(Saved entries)
# # # #

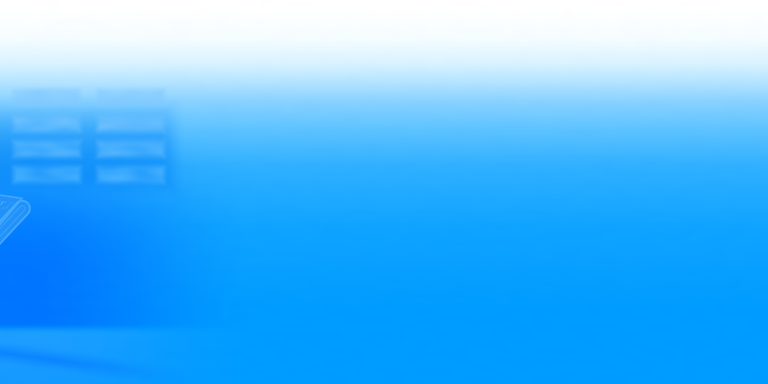
Reproduce this background procedurally as a Shadertoy shader.

```glsl
// A white-to-azure backdrop with a faint blurred room, window panes and a tilted slab at the left.

const vec3 DEEP_BLUE = vec3(0.0, 0.45, 1.0);
const vec3 FRAME_BLUE = vec3(0.03, 0.53, 0.97);
const vec3 PANE_BLUE = vec3(0.30, 0.71, 1.0);
const vec3 FLOOR_BLUE = vec3(0.08, 0.60, 1.0);
const vec3 SLAB_BLUE = vec3(0.13, 0.57, 0.98);
const vec3 RIM_BLUE = vec3(0.42, 0.76, 1.0);

vec2 hashGradient(vec2 cell) {
    float angle = 6.2832 * fract(sin(dot(cell, vec2(127.1, 311.7))) * 43758.5);
    return vec2(cos(angle), sin(angle));
}

float gradientNoise(vec2 p) {
    vec2 i = floor(p), f = fract(p);
    vec2 u = f * f * (3.0 - 2.0 * f);
    vec2 e = vec2(1.0, 0.0);
    float a = dot(hashGradient(i), f);
    float b = dot(hashGradient(i + e.xy), f - e.xy);
    float c = dot(hashGradient(i + e.yx), f - e.yx);
    float d = dot(hashGradient(i + e.xx), f - e.xx);
    return mix(mix(a, b, u.x), mix(c, d, u.x), u.y);
}

float boxDistance(vec2 p, vec2 halfSize) {
    vec2 q = abs(p) - halfSize;
    return length(max(q, 0.0)) + min(max(q.x, q.y), 0.0);
}

float segmentDistance(vec2 p, vec2 a, vec2 b) {
    vec2 ab = b - a;
    return length(p - a - ab * clamp(dot(p - a, ab) / dot(ab, ab), 0.0, 1.0));
}

float inside(float dist, float blur) {
    return 1.0 - smoothstep(-blur, blur, dist);
}

// Vertical fade; each stop holds red, green and its depth below the top
vec3 skyGradient(float depth) {
    const vec3 stops[9] = vec3[9](
        vec3(1.00, 1.00, 0.02), vec3(0.96, 0.99, 0.10), vec3(0.85, 0.95, 0.165),
        vec3(0.70, 0.89, 0.215), vec3(0.53, 0.82, 0.265), vec3(0.36, 0.76, 0.34),
        vec3(0.19, 0.69, 0.43), vec3(0.06, 0.64, 0.59), vec3(0.0, 0.61, 0.80));
    vec2 tone = stops[0].xy;
    for (int i = 1; i < 9; i++) {
        float t = clamp((depth - stops[i - 1].z) / (stops[i].z - stops[i - 1].z), 0.0, 1.0);
        tone = mix(tone, stops[i].xy, t);
    }
    return vec3(tone, 1.0);
}

// Dark wall, pale floor and the soft streak crossing it
vec3 addRoom(vec3 color, vec2 p) {
    float reach = 1.0 - smoothstep(0.05, 0.68, p.x);
    float wall = smoothstep(0.13, 0.16, p.y) * (1.0 - smoothstep(0.28, 0.72, p.y));
    color = mix(color, DEEP_BLUE, 0.95 * wall * reach);
    float floorGlow = (1.0 - smoothstep(0.125, 0.155, p.y)) * reach;
    color = mix(color, FLOOR_BLUE + 0.3 * vec3(p.y, 0.5 * p.y, 0.0), floorGlow);
    float streak = inside(segmentDistance(p, vec2(-0.1, 0.095), vec2(0.47, 0.018)) - 0.012, 0.023);
    return mix(color, DEEP_BLUE, 0.65 * streak * (1.0 - smoothstep(0.1, 0.56, p.x)));
}

// Blurred rows of panes, dissolving upward
vec3 addWindows(vec3 color, vec2 p) {
    float fade = 1.0 - smoothstep(0.58, 0.79, p.y);
    float frame = inside(boxDistance(p - vec2(0.20, 0.62), vec2(0.25, 0.11)), 0.035);
    color = mix(color, FRAME_BLUE, 0.60 * frame * fade);
    float cloud = gradientNoise(p * vec2(15.0, 38.0));
    for (int row = 0; row < 4; row++) {
        for (int column = -1; column < 2; column++) {
            vec2 center = vec2(0.122 + 0.219 * float(column), 0.545 + 0.067 * float(row));
            float pane = inside(boxDistance(p - center, vec2(0.087, 0.021)), 0.012);
            vec3 light = PANE_BLUE + vec3(0.07, 0.025, 0.0) * float(row);
            color = mix(color, light, pane * (0.62 + 0.5 * cloud));
        }
    }
    return color;
}

// Tilted slab with a rounded edge and bright rims
vec3 addSlab(vec3 color, vec2 p, float pixel) {
    float edge = segmentDistance(p, vec2(-0.12, 0.265), vec2(0.058, 0.457)) - 0.020;
    float slope = dot(p - vec2(0.056, 0.482), normalize(vec2(0.19, -0.16)));
    float face = max(slope, p.y + 0.15 * p.x - 0.492);
    float blur = max(pixel, 0.0025);
    color = mix(color, SLAB_BLUE, inside(min(face, edge), blur));
    float rim = inside(abs(edge) - 0.002, blur);
    rim = max(rim, inside(abs(face) - 0.0015, blur));
    rim = max(rim, 0.6 * inside(abs(edge + 0.013) - 0.001, blur));
    float detail = inside(face + 0.012, 0.005) * smoothstep(0.45, 0.48, p.y);
    rim = max(rim, detail * smoothstep(0.0, 0.3, gradientNoise(p * 130.0)));
    return mix(color, RIM_BLUE, 0.65 * rim);
}

void mainImage(out vec4 fragColor, in vec2 fragCoord) {
    vec2 p = fragCoord / iResolution.xy * vec2(2.0, 1.0);
    vec3 color = skyGradient(1.0 - p.y);
    color = addRoom(color, p);
    color = addWindows(color, p);
    color = addSlab(color, p, 1.0 / iResolution.y);
    color += 0.006 * gradientNoise(p * vec2(18.0, 45.0));
    fragColor = vec4(clamp(color, 0.0, 1.0), 1.0);
}
```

# # # #

*Instructions for the task*
If the data includes images, skip them and copy every line exactly.

*Result*
Reproduce this background procedurally as a Shadertoy shader.

```glsl
// A white-to-azure backdrop with a faint blurred room, window panes and a tilted slab at the left.

const vec3 DEEP_BLUE = vec3(0.0, 0.45, 1.0);
const vec3 FRAME_BLUE = vec3(0.03, 0.53, 0.97);
const vec3 PANE_BLUE = vec3(0.30, 0.71, 1.0);
const vec3 FLOOR_BLUE = vec3(0.08, 0.60, 1.0);
const vec3 SLAB_BLUE = vec3(0.13, 0.57, 0.98);
const vec3 RIM_BLUE = vec3(0.42, 0.76, 1.0);

vec2 hashGradient(vec2 cell) {
    float angle = 6.2832 * fract(sin(dot(cell, vec2(127.1, 311.7))) * 43758.5);
    return vec2(cos(angle), sin(angle));
}

float gradientNoise(vec2 p) {
    vec2 i = floor(p), f = fract(p);
    vec2 u = f * f * (3.0 - 2.0 * f);
    vec2 e = vec2(1.0, 0.0);
    float a = dot(hashGradient(i), f);
    float b = dot(hashGradient(i + e.xy), f - e.xy);
    float c = dot(hashGradient(i + e.yx), f - e.yx);
    float d = dot(hashGradient(i + e.xx), f - e.xx);
    return mix(mix(a, b, u.x), mix(c, d, u.x), u.y);
}

float boxDistance(vec2 p, vec2 halfSize) {
    vec2 q = abs(p) - halfSize;
    return length(max(q, 0.0)) + min(max(q.x, q.y), 0.0);
}

float segmentDistance(vec2 p, vec2 a, vec2 b) {
    vec2 ab = b - a;
    return length(p - a - ab * clamp(dot(p - a, ab) / dot(ab, ab), 0.0, 1.0));
}

float inside(float dist, float blur) {
    return 1.0 - smoothstep(-blur, blur, dist);
}

// Vertical fade; each stop holds red, green and its depth below the top
vec3 skyGradient(float depth) {
    const vec3 stops[9] = vec3[9](
        vec3(1.00, 1.00, 0.02), vec3(0.96, 0.99, 0.10), vec3(0.85, 0.95, 0.165),
        vec3(0.70, 0.89, 0.215), vec3(0.53, 0.82, 0.265), vec3(0.36, 0.76, 0.34),
        vec3(0.19, 0.69, 0.43), vec3(0.06, 0.64, 0.59), vec3(0.0, 0.61, 0.80));
    vec2 tone = stops[0].xy;
    for (int i = 1; i < 9; i++) {
        float t = clamp((depth - stops[i - 1].z) / (stops[i].z - stops[i - 1].z), 0.0, 1.0);
        tone = mix(tone, stops[i].xy, t);
    }
    return vec3(tone, 1.0);
}

// Dark wall, pale floor and the soft streak crossing it
vec3 addRoom(vec3 color, vec2 p) {
    float reach = 1.0 - smoothstep(0.05, 0.68, p.x);
    float wall = smoothstep(0.13, 0.16, p.y) * (1.0 - smoothstep(0.28, 0.72, p.y));
    color = mix(color, DEEP_BLUE, 0.95 * wall * reach);
    float floorGlow = (1.0 - smoothstep(0.125, 0.155, p.y)) * reach;
    color = mix(color, FLOOR_BLUE + 0.3 * vec3(p.y, 0.5 * p.y, 0.0), floorGlow);
    float streak = inside(segmentDistance(p, vec2(-0.1, 0.095), vec2(0.47, 0.018)) - 0.012, 0.023);
    return mix(color, DEEP_BLUE, 0.65 * streak * (1.0 - smoothstep(0.1, 0.56, p.x)));
}

// Blurred rows of panes, dissolving upward
vec3 addWindows(vec3 color, vec2 p) {
    float fade = 1.0 - smoothstep(0.58, 0.79, p.y);
    float frame = inside(boxDistance(p - vec2(0.20, 0.62), vec2(0.25, 0.11)), 0.035);
    color = mix(color, FRAME_BLUE, 0.60 * frame * fade);
    float cloud = gradientNoise(p * vec2(15.0, 38.0));
    for (int row = 0; row < 4; row++) {
        for (int column = -1; column < 2; column++) {
            vec2 center = vec2(0.122 + 0.219 * float(column), 0.545 + 0.067 * float(row));
            float pane = inside(boxDistance(p - center, vec2(0.087, 0.021)), 0.012);
            vec3 light = PANE_BLUE + vec3(0.07, 0.025, 0.0) * float(row);
            color = mix(color, light, pane * (0.62 + 0.5 * cloud));
        }
    }
    return color;
}

// Tilted slab with a rounded edge and bright rims
vec3 addSlab(vec3 color, vec2 p, float pixel) {
    float edge = segmentDistance(p, vec2(-0.12, 0.265), vec2(0.058, 0.457)) - 0.020;
    float slope = dot(p - vec2(0.056, 0.482), normalize(vec2(0.19, -0.16)));
    float face = max(slope, p.y + 0.15 * p.x - 0.492);
    float blur = max(pixel, 0.0025);
    color = mix(color, SLAB_BLUE, inside(min(face, edge), blur));
    float rim = inside(abs(edge) - 0.002, blur);
    rim = max(rim, inside(abs(face) - 0.0015, blur));
    rim = max(rim, 0.6 * inside(abs(edge + 0.013) - 0.001, blur));
    float detail = inside(face + 0.012, 0.005) * smoothstep(0.45, 0.48, p.y);
    rim = max(rim, detail * smoothstep(0.0, 0.3, gradientNoise(p * 130.0)));
    return mix(color, RIM_BLUE, 0.65 * rim);
}

void mainImage(out vec4 fragColor, in vec2 fragCoord) {
    vec2 p = fragCoord / iResolution.xy * vec2(2.0, 1.0);
    vec3 color = skyGradient(1.0 - p.y);
    color = addRoom(color, p);
    color = addWindows(color, p);
    color = addSlab(color, p, 1.0 / iResolution.y);
    color += 0.006 * gradientNoise(p * vec2(18.0, 45.0));
    fragColor = vec4(clamp(color, 0.0, 1.0), 1.0);
}
```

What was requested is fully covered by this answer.